The federal government's National Groundwater Action Plan, run by the National Water Commission, is winding up - and with proposed changes to groundwater rules in the latest version of the Murray-Darling Basin Authority (MDBA) plan, water scientists Professor Craig Simmons and Professor Peter Cook say much needs to be done to secure groundwater resources for the future.
Resolving issues over conflicting use of resources including the impact of coal seam gas (CSG), geothermal, mining and farming activity on groundwater resources, better understanding of the links between ground and surface waters, and resolving legal and technical questions over the storage of surplus water in underground aquifers were among challenges.
"Some of the biggest challenges concern public trust and confidence issues regarding groundwater," Professor Simmons said.

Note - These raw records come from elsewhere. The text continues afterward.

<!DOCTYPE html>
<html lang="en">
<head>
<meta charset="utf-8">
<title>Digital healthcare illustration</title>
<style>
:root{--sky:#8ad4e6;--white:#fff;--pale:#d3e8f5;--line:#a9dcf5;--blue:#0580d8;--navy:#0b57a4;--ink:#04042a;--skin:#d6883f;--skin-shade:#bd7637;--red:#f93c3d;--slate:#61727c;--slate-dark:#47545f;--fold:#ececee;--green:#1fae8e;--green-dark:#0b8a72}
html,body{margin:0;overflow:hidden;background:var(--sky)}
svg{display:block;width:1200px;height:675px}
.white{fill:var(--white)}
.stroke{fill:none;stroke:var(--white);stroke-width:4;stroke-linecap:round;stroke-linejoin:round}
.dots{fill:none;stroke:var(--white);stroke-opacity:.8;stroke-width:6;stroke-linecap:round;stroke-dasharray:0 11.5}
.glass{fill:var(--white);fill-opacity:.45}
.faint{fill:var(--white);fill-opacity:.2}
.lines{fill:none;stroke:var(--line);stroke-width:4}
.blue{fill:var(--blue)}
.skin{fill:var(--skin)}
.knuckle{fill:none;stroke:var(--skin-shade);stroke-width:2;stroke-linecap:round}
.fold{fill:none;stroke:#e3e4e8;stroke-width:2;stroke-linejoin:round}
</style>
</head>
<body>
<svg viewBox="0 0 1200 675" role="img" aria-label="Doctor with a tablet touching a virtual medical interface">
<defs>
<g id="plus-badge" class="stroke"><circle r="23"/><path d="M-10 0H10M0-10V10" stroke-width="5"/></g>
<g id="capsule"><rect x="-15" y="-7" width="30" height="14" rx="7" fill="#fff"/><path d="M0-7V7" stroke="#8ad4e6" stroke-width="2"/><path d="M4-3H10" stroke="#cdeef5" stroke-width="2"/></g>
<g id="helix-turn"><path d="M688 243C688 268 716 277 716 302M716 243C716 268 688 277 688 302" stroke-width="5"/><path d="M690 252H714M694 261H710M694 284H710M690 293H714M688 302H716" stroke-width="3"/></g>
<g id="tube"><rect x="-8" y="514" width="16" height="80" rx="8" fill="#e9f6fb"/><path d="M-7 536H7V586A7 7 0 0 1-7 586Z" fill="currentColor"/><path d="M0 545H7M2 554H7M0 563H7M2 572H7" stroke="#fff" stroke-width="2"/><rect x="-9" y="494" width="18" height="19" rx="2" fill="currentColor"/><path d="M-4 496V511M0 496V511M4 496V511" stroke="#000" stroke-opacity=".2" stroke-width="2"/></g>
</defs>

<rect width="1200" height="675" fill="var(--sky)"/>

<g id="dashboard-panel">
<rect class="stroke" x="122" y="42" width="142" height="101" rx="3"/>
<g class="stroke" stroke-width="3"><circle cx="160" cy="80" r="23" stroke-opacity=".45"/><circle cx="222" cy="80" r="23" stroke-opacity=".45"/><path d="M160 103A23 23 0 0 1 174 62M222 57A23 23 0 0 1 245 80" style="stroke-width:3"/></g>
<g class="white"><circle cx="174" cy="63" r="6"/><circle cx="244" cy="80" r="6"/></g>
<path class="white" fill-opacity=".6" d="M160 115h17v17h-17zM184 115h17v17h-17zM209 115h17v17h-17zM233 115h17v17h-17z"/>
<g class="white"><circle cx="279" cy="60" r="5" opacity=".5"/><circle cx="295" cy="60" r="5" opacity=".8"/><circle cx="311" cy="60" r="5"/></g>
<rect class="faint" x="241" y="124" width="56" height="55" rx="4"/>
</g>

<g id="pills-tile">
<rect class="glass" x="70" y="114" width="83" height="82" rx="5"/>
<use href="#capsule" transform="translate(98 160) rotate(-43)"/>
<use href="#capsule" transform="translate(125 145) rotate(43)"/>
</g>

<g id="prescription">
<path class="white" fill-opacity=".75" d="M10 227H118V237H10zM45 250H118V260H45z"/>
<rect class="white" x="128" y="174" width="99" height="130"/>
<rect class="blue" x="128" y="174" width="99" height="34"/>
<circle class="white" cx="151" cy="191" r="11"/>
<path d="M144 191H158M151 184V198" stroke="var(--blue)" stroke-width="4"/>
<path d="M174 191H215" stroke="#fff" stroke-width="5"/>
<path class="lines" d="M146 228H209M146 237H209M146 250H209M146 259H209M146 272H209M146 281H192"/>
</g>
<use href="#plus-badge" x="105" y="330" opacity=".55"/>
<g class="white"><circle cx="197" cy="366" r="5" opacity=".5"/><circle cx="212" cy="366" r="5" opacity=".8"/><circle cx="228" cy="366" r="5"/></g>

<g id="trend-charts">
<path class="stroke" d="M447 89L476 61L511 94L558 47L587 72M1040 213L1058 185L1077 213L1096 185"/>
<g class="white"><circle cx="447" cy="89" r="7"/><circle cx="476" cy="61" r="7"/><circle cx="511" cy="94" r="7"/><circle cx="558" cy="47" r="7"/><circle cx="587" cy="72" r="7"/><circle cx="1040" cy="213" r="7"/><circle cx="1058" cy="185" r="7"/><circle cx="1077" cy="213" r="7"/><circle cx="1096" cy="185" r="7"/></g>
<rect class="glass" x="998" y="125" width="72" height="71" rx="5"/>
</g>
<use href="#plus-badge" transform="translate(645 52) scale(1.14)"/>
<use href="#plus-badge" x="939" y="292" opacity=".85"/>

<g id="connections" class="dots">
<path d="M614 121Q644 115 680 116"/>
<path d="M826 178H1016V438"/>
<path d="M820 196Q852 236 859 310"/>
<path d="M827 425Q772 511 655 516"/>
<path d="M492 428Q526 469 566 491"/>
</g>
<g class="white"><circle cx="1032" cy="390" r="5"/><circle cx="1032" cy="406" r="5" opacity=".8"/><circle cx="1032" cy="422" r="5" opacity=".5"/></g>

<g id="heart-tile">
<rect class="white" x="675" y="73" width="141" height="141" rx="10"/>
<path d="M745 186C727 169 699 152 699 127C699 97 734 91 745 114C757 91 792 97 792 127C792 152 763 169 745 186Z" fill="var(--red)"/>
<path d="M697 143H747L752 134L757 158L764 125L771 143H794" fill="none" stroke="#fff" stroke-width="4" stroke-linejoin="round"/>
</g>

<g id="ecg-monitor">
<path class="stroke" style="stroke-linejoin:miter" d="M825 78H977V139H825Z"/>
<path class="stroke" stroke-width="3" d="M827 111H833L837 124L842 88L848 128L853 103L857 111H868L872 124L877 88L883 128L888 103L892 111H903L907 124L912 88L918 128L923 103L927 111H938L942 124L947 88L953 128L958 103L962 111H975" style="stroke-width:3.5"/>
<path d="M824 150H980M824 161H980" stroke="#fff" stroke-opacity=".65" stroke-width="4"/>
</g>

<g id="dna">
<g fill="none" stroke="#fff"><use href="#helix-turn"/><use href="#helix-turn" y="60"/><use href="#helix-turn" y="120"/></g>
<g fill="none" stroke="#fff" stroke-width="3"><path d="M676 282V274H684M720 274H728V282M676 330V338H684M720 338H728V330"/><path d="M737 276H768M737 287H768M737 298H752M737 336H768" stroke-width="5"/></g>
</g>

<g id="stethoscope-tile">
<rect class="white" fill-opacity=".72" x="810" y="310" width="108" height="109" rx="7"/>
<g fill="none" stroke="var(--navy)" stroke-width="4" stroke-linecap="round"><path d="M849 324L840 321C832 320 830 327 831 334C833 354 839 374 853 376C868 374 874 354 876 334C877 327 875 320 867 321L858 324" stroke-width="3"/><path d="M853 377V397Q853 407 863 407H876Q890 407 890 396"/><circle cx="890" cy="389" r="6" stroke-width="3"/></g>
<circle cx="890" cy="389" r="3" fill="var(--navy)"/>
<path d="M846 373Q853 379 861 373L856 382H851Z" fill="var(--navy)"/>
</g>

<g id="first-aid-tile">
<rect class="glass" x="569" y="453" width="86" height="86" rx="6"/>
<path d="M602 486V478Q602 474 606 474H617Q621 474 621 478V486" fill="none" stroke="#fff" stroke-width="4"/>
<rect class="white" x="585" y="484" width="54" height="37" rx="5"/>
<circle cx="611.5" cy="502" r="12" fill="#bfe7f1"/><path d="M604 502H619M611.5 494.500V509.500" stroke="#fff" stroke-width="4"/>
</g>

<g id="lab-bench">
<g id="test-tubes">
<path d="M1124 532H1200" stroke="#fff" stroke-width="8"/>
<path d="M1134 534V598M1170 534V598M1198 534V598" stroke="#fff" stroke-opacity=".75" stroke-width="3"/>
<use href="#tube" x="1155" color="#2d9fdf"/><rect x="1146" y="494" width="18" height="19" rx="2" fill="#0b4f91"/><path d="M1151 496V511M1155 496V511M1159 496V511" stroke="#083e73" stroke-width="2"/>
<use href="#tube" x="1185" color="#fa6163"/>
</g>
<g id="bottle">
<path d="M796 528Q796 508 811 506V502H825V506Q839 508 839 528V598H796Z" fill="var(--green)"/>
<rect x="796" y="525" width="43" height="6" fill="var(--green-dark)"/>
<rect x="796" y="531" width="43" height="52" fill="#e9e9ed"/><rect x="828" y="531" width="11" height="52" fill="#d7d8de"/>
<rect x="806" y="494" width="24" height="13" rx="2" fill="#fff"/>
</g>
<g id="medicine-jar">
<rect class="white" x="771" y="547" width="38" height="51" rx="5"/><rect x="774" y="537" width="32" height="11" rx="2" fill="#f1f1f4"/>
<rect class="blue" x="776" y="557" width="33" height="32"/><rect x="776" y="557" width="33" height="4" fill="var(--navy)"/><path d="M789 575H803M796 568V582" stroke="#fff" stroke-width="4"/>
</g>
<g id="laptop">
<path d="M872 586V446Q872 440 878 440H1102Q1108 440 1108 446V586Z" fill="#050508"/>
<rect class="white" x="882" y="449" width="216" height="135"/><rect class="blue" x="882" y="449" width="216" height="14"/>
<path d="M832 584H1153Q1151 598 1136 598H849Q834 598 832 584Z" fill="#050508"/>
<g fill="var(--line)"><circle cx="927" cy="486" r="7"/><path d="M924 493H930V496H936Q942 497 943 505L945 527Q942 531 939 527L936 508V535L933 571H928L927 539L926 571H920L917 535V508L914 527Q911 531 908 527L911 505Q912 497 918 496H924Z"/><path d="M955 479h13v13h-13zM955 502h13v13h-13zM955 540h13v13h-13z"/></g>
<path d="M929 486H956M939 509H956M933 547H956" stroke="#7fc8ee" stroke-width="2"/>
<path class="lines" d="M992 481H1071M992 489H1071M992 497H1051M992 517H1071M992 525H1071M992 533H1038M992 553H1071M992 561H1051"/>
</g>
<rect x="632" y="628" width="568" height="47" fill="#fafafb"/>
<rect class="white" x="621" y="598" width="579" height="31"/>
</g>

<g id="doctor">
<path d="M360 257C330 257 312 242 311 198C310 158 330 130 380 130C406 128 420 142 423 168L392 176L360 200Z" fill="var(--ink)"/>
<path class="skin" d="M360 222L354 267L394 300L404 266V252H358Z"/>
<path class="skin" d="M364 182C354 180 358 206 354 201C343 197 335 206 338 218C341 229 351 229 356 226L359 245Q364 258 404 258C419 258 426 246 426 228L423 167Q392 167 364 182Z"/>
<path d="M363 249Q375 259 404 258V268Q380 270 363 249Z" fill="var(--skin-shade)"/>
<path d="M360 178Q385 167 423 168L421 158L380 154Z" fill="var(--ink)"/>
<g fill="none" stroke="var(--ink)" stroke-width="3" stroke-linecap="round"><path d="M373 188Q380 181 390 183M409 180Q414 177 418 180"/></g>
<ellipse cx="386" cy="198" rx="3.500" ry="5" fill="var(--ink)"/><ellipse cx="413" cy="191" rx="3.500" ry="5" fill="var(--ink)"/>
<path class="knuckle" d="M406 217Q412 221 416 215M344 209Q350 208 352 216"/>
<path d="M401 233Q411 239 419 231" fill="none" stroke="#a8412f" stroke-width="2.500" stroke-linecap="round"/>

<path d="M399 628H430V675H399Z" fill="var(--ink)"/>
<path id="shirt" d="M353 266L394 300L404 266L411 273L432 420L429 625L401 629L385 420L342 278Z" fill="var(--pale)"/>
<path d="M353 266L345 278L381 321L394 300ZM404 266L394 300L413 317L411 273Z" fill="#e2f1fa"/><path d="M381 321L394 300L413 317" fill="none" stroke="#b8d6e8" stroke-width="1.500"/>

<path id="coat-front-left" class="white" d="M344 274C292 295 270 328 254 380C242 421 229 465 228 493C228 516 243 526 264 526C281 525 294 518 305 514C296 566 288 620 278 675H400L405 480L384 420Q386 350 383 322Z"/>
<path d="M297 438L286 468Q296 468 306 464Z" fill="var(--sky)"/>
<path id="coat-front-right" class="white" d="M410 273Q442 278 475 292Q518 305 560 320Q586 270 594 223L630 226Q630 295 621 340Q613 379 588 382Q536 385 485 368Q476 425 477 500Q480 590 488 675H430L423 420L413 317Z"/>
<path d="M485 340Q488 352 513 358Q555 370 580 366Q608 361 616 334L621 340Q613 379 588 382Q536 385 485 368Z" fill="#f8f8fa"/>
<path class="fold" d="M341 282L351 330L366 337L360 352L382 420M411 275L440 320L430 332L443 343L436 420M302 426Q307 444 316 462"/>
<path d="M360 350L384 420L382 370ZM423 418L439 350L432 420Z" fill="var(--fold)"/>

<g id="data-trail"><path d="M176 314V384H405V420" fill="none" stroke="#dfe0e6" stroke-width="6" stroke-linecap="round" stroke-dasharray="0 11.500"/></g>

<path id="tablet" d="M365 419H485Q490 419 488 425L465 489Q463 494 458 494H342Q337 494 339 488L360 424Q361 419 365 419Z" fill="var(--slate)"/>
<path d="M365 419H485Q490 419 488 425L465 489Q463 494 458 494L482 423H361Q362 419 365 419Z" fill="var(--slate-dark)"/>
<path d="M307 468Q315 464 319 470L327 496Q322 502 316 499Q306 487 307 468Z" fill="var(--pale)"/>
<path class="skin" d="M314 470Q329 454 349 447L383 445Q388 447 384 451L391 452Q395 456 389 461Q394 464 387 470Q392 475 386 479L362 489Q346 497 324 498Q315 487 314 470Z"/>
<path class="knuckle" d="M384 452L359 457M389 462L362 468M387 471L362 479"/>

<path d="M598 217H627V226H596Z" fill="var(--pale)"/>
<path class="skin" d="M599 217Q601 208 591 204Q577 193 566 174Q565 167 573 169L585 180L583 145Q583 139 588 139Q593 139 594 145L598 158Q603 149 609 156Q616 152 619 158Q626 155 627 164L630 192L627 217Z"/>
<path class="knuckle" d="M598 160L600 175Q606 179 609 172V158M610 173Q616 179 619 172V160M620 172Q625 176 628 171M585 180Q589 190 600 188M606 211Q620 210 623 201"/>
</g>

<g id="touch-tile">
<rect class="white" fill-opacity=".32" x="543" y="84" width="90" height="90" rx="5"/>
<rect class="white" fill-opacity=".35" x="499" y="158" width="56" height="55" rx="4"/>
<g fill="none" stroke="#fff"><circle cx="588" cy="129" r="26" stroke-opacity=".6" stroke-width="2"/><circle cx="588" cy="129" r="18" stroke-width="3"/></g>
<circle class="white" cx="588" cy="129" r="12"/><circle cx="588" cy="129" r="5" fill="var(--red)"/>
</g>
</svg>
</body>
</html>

"Most Australians are simply not aware that the vast bulk of our fresh water is underground, out of sight, out of mind.
"They do not realise it supplies much of the water we see in our surface rivers and wetlands, and hence much of our drinking water."
There was a dire need, he said, for public education and "myth-busting" about groundwater – especially the widely-held view that it represented an unlimited resource for the future.
The skills shortage extended to water management, with Australia facing an acute scarcity of talent.
"You can’t run the mining industry without geologists or agriculture without farmers. Water is a resource vital to both and to every other facet of Australian life – and needs to be equally well-planned, managed and allocated," Professor Simmons said.
The pair advocated storing more surface water underground, by recharging suitable aquifers, but say many of the legal, social and public acceptance issues around this needed to be resolved
High-level national resource management needed to be linked to the interests of local communities, industries and other users, in a way that makes for rational decisions and sound resource use, Professor Simmons said.
"When industries, communities and the environment are competing for the same water resource – as is bound to happen increasingly from now on – we need better ways for allocating the water that meet social, economic and environmental needs.
"The National Water Initiative provides a good basis – but it is important it is fully adopted," he said.
The researchers called for a group of top-level water managers, government departments and water scientists to develop a draft for a National Groundwater Strategic Plan which addresses all these issues, and more.
"(Although) it has rained across much of Australia and drought issues have receded from the headlines, this does not mean we can afford to be complacent," Professor Simmons said.
"We are still on track to more than double our water use by mid-century – and there are no big, new water resources to be found, so we have to address the situation by being far more clever in how we manage what we’ve got."